Calvery Bible Church, Kensington, Philadelphia, PA
I spent six weeks of my summer in Kensington, which is an inner-city district of Philadelphia. I worked at a church named Calvary Bible, where another intern and I served as assistants to Pastor Doug Logan, or as I call him, P.D. We took on the roles of baby-sitting, organizing and running missions trips, supervising the street, administration, and cleaning. Most of this work was done in Kensington, which is inhabited by a mostly African American and Puerto Rican population, complete with an abundance of children that come out in hoards all day and every day, barefoot and energetic. Though it has its fair share of problems, like drugs (specifically crack and pills) and prostitution, we found the people of Kensington to be accepting and friendly towards us, something we weren't expecting.
Part of this acceptance was due to the amount of time we spent with the children in and out of our few scheduled responsibilities. We were told multiple times by the people of the area that the best thing we could possibly do was invest in those kids, so we made it a priority. It was a stretching time for me as I've had little experience with children in the past, but the patience I already possessed and the ability to discipline came in handy. This time generally lacked organization, except for when groups would come through and run kids' clubs. It was all very spur of the moment.

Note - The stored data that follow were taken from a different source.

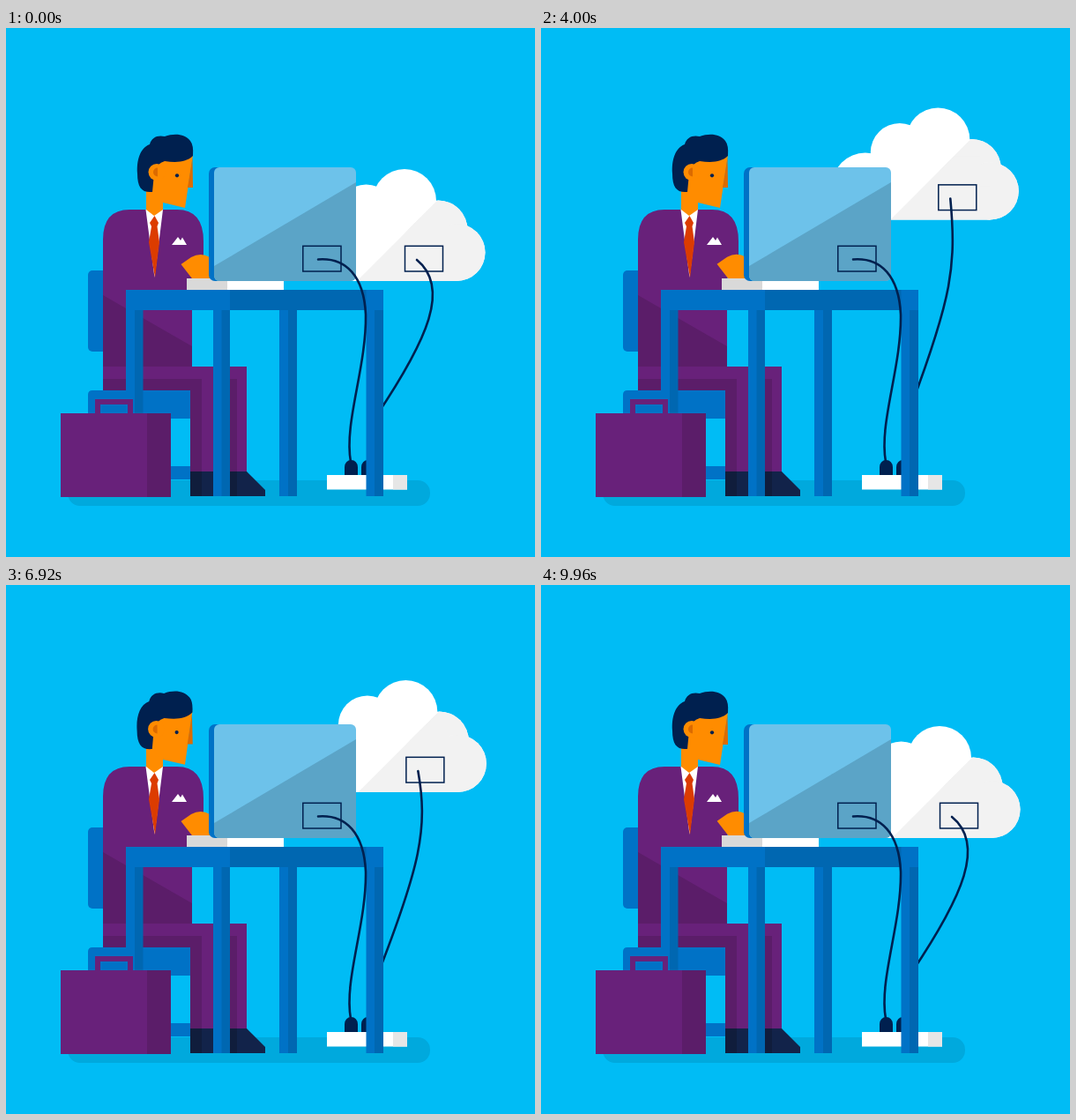
An HTML page for the animation above (10 s loop, 600x600 px).

```html
<!DOCTYPE html>
<html lang="en">
<head>
<meta charset="utf-8">
<title>Cloud desk</title>
<style>
html, body { margin: 0; width: 100%; height: 100%; overflow: hidden; background: #00bcf5; }
svg { display: block; width: 100vw; height: 100vh; }
.sky { fill: #00bcf5; }
.blue { fill: #0072c6; }
.deep { fill: #0067b1; }
.suit { fill: #68217a; }
.shade { fill: #5b1d69; }
.skin { fill: #ff8c00; }
.tan { fill: #dc6b00; }
.navy { fill: #00204f; }
.white { fill: #fff; }
.line { fill: none; stroke: #00204f; stroke-width: 1.5; }
.cable { fill: none; stroke: #00204f; stroke-width: 2.6; stroke-linecap: round; }
</style>
</head>
<body>
<svg viewBox="0 0 600 600">
  <defs>
    <clipPath id="screen"><rect x="236" y="158" width="161" height="129" rx="6"/></clipPath>
    <clipPath id="right"><path d="M585 100V300H385Z"/></clipPath>
    <g id="puffs">
      <circle cx="369.5" cy="249" r="38"/>
      <circle cx="408.5" cy="210.5" r="33"/>
      <circle cx="452" cy="196" r="36"/>
      <circle cx="490" cy="229" r="33.5"/>
      <circle cx="511" cy="254.5" r="32.5"/>
      <path d="M369 249H400V215H500V249H511V287H369Z"/>
    </g>
  </defs>

  <rect class="sky" width="600" height="600"/>
  <rect x="70" y="513" width="411" height="29" rx="14" fill="#00a9dd"/>

  <g id="cloud">
    <use href="#puffs" class="white"/>
    <g clip-path="url(#right)"><use href="#puffs" fill="#f2f2f2"/></g>
    <rect class="line" x="452.5" y="247.3" width="43" height="28.7"/>
  </g>
  <path id="cable" class="cable"/>

  <g class="navy">
    <path d="M384 508V498a7.5 8 0 0 1 15 0V508Z"/>
    <path d="M403 508V498a7.5 8 0 0 1 15 0V508Z"/>
  </g>
  <rect class="white" x="364" y="507" width="91" height="16.5"/>
  <rect x="439" y="507" width="16" height="16.5" fill="#e6e6e6"/>

  <g class="blue">
    <rect x="93" y="275" width="30" height="92" rx="5"/>
    <path d="M93 443V416q0-5 5-5H210V443Z"/>
    <rect x="180" y="497" width="30" height="15"/>
  </g>

  <path class="suit" d="M110 411V240Q110 206 140 206H194Q224 206 224 242V258L211 284V384H273V504H209V411Z"/>
  <path class="shade" d="M110 303L211 361V384H110ZM110 398H222V504H209V411H110ZM254 398H262V504H254Z"/>
  <path d="M209 503H235V531H209ZM254 503H273L294 524V531H254Z" fill="#12234a"/>
  <path d="M209 503H222V531H209ZM254 503H262V531H254Z" fill="#101d3c"/>
  <path class="white" d="M158.500 206H178L168.500 283ZM188 246L195 237 198 241 200 237.500 205 246Z"/>
  <path d="M168.500 213L173 221 171.500 225 174 243 169 283 162 243 165 225 163 221Z" fill="#dc3c00"/>
  <path class="skin" d="M159 180H178V206L168 213 159 206Z"/>

  <g id="head">
    <path class="skin" d="M165 152L212 144 203 204 178 198 164 187Z"/>
    <path class="tan" d="M211.500 147L206 181H212Z"/>
    <path class="navy" d="M166 186C154 187 149 181 149 165C148 150 152 136 163 132C165 124 172 121 180 123C191 119 203 120 209 128Q213 133 212 145C205 152 194 153 180 151Q171 153 168 165Z"/>
    <circle class="skin" cx="171" cy="163.500" r="9.500"/>
    <path class="tan" d="M172 158.500a5 5 0 0 0 0 10Z"/>
    <circle class="navy" cx="194" cy="167.300" r="2.100"/>
  </g>

  <path id="hand" class="skin" d="M198.500 268L210 260Q221 254 231 260H238V282L222 288H214Z"/>

  <rect class="white" x="205" y="284" width="110" height="13"/>
  <rect x="205" y="284" width="46" height="13" fill="#d9d9d9"/>

  <g class="blue">
    <rect x="136" y="297" width="292" height="23"/>
    <rect x="136" y="320" width="10" height="130"/>
    <rect x="235" y="320" width="10" height="211"/>
    <rect x="310" y="320" width="10" height="211"/>
    <rect x="408.500" y="320" width="10" height="211"/>
  </g>
  <g class="deep">
    <rect x="254" y="297" width="154.500" height="23"/>
    <rect x="146" y="320" width="9.500" height="117"/>
    <rect x="244.500" y="320" width="9.500" height="211"/>
    <rect x="320" y="320" width="10" height="211"/>
    <rect x="418" y="320" width="10" height="211"/>
  </g>

  <rect class="blue" x="230" y="158" width="60" height="129" rx="7"/>
  <g clip-path="url(#screen)">
    <rect x="236" y="158" width="161" height="129" fill="#6dc2ea"/>
    <path d="M236 270L397 175V287H236Z" fill="#5ba4c7"/>
  </g>
  <rect class="line" x="336.800" y="247.300" width="43.200" height="28.700"/>
  <path class="cable" d="M354 262.500C386 260 406 282 408 325C409 385 383 448 391 492"/>

  <path d="M104 440V424H141V440" fill="none" stroke="#68217a" stroke-width="6"/>
  <rect class="suit" x="62" y="437" width="125" height="95"/>
  <rect class="shade" x="160" y="437" width="27" height="95"/>
</svg>
<script>
const LOOP = 10;
const byId = id => document.getElementById(id);
const smooth = s => { s = Math.min(1, Math.max(0, s)); return s * s * (3 - 2 * s); };

// Cloud sway: [seconds, x]
const sway = [[0, 0], [1.6, -2.8], [2.6, 1.6], [4, -1.7], [5.5, 1.3], [8.12, 0.9]];
// Cable: [seconds, first control offset x, y, second control x, y, end y]
const bends = [
  [0, 38, 31, 479, 352, 440],
  [1.6, 21, 53, 475, 332, 445],
  [2.6, 19, 66, 467, 320, 450],
  [4, 7, 76, 466, 305, 428],
  [5.72, 4, 74, 466, 305, 443],
  [8.12, 22, 53, 475, 335, 447],
  [9.2, 34, 37, 479, 350, 448]
];

// Smooth periodic curve through keyed values
function sample(keys, t) {
  const n = keys.length;
  const key = i => {
    const turn = Math.floor(i / n), [time, ...values] = keys[i - turn * n];
    return { time: time + turn * LOOP, values };
  };
  let i = n - 1;
  while (keys[i][0] > t) i--;
  const [a, b, c, d] = [i - 1, i, i + 1, i + 2].map(key);
  const span = c.time - b.time, s = (t - b.time) / span;
  return b.values.map((v, k) => {
    const w = c.values[k];
    const m0 = (w - a.values[k]) / (c.time - a.time) * span;
    const m1 = (d.values[k] - v) / (d.time - b.time) * span;
    return v + (w - v) * smooth(s) + m0 * s * (1 - s) ** 2 - m1 * s * s * (1 - s);
  });
}

function draw(t) {
  const [x] = sample(sway, t);
  const y = -82 / 1.06 * smooth(1 - Math.abs(t - 5) / 5) * 1.06 * 0.945;
  byId("cloud").setAttribute("transform", `translate(${x} ${y})`);

  const [dx, dy, cx, cy, end] = sample(bends, t);
  const px = 466 + x, py = 263 + y;
  byId("cable").setAttribute("d", `M${px} ${py}C${px + dx} ${py + dy} ${cx} ${cy} 420 ${end}`);

  const nod = -4.5 * smooth(1 - Math.abs(t - 6.3) / 0.8);
  byId("head").setAttribute("transform", `rotate(${nod} 168 205)`);

  const tap = 1.65 * (1 - Math.cos(2 * Math.PI * 52 * t / LOOP));
  byId("hand").setAttribute("transform", `translate(${tap} ${-tap * 0.3})`);
}

const start = performance.now();
function tick() {
  draw((performance.now() - start) / 1000 % LOOP);
  requestAnimationFrame(tick);
}
tick();
</script>
</body>
</html>
```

Things are always changing in Kensington, and we never knew what to expect next. Improvisation is born out of dealing with situations as they come, and out of improvisation is born unimaginable stretching. There was no time to worry over whether I would do a good job or who was watching and what they would think of me. When a need came my way, I acted right away and prayed that the best result would occur. We were all in it together--there is something about intentional community that is extremely encouraging and affirming. It creates an atmosphere where it is okay to make mistakes and try again, sometimes together, and sometimes on your own. God gave me a much-desired confidence in who I am through these people.

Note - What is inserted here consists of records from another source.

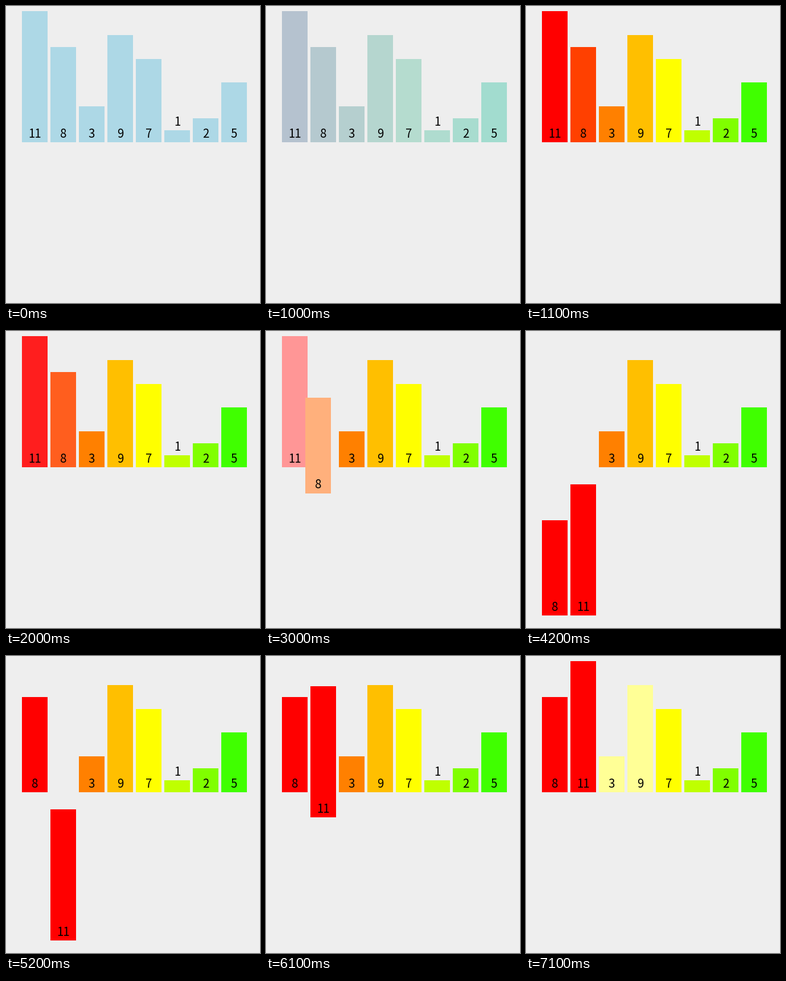
A matplotlib script for the animation above (8 s loop, 446x521 px).

```python
import matplotlib.pyplot as plt
from matplotlib.animation import FuncAnimation
from matplotlib.patches import Rectangle
import numpy as np

W, H, DPI = 446, 521, 100
INTERVAL, LOOP = 100, 8000
VALUES = [11, 8, 3, 9, 7, 1, 2, 5]
LEFT, PITCH, BAR_W, MAX_H = 28, 50, 45, 230
TOP_ROW, LOW_ROW = 239, 499
LABEL_GAP, LABEL_PX = 8, 20.5

BLUE = (173, 216, 230)
RED = (255, 0, 0)
PALE_RED, PALE_ORANGE, PALE_YELLOW = (255, 150, 150), (255, 213, 150), (255, 255, 150)
RAINBOW = [(255, min(255, 63.75 * i), 0) if i < 5 else (255 - 63.75 * (i - 4), 255, 0)
           for i in range(len(VALUES))]


def slot(i):
    return LEFT + PITCH * i


# Each step: start ms, head start ms, duration ms, {bar: {property: end value}}
STEPS = [
    (1000, 10, 100, {i: {"color": c} for i, c in enumerate(RAINBOW)}),
    (2000, 20, 100, {0: {"color": PALE_RED}, 1: {"color": PALE_ORANGE}}),
    (3000, 35, 200, {1: {"pos": (slot(0), LOW_ROW), "color": RED}}),
    (4000, 45, 200, {0: {"pos": (slot(1), LOW_ROW), "color": RED}}),
    (5000, 56, 200, {1: {"pos": (slot(0), TOP_ROW)}}),
    (6000, 66, 200, {0: {"pos": (slot(1), TOP_ROW)}}),
    (7000, 77, 100, {2: {"color": PALE_YELLOW}, 3: {"color": PALE_YELLOW}}),
]


def state_at(ms):
    bars = [{"pos": np.array([slot(i), TOP_ROW], float), "color": np.array(BLUE, float)}
            for i in range(len(VALUES))]
    for start, lead, span, changes in STEPS:
        if ms < start:
            break
        p = min(1, (ms - start + lead) / span)
        for i, props in changes.items():
            for key, end in props.items():
                bars[i][key] += (np.array(end) - bars[i][key]) * p
    return bars


fig = plt.figure(figsize=(W / DPI, H / DPI), dpi=DPI, facecolor="#eeeeee")
ax = fig.add_axes([0, 0, 1, 1])
ax.set_xlim(0, W)
ax.set_ylim(H, 0)
ax.axis("off")

rects, labels = [], []
for i, value in enumerate(VALUES):
    rect = Rectangle((0, 0), BAR_W, MAX_H * value / max(VALUES), linewidth=0, zorder=2 * i)
    rects.append(ax.add_patch(rect))
    labels.append(ax.text(0, 0, str(value), ha="center", va="baseline", color="black",
                          family="Noto Sans CJK JP", fontsize=LABEL_PX * 72 / DPI,
                          zorder=2 * i + 1))


def draw(frame):
    for bar, rect, label in zip(state_at(frame * INTERVAL), rects, labels):
        x, base = bar["pos"]
        height = rect.get_height()
        rect.set_xy((x, base - height))
        rect.set_facecolor(bar["color"] / 255)
        # Labels that do not fit inside sit above their bar
        lift = height if height < 30 else 0
        label.set_position((x + BAR_W / 2, base - lift - LABEL_GAP))
    return rects + labels


anim = FuncAnimation(fig, draw, frames=LOOP // INTERVAL, interval=INTERVAL,
                     repeat=True, repeat_delay=0, blit=False)
plt.show()
```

Being of use in such direct ways and working together closely with so much encouragement in an informal and "what next?" setting was addicting. I learned more fully the meanings of sacrifice and love and saw the Kingdom of God lived out more clearly. Sometimes it felt very much like what I read in Acts about the early church. Consequently, it was both the most challenging and rewarding aspect of my time there.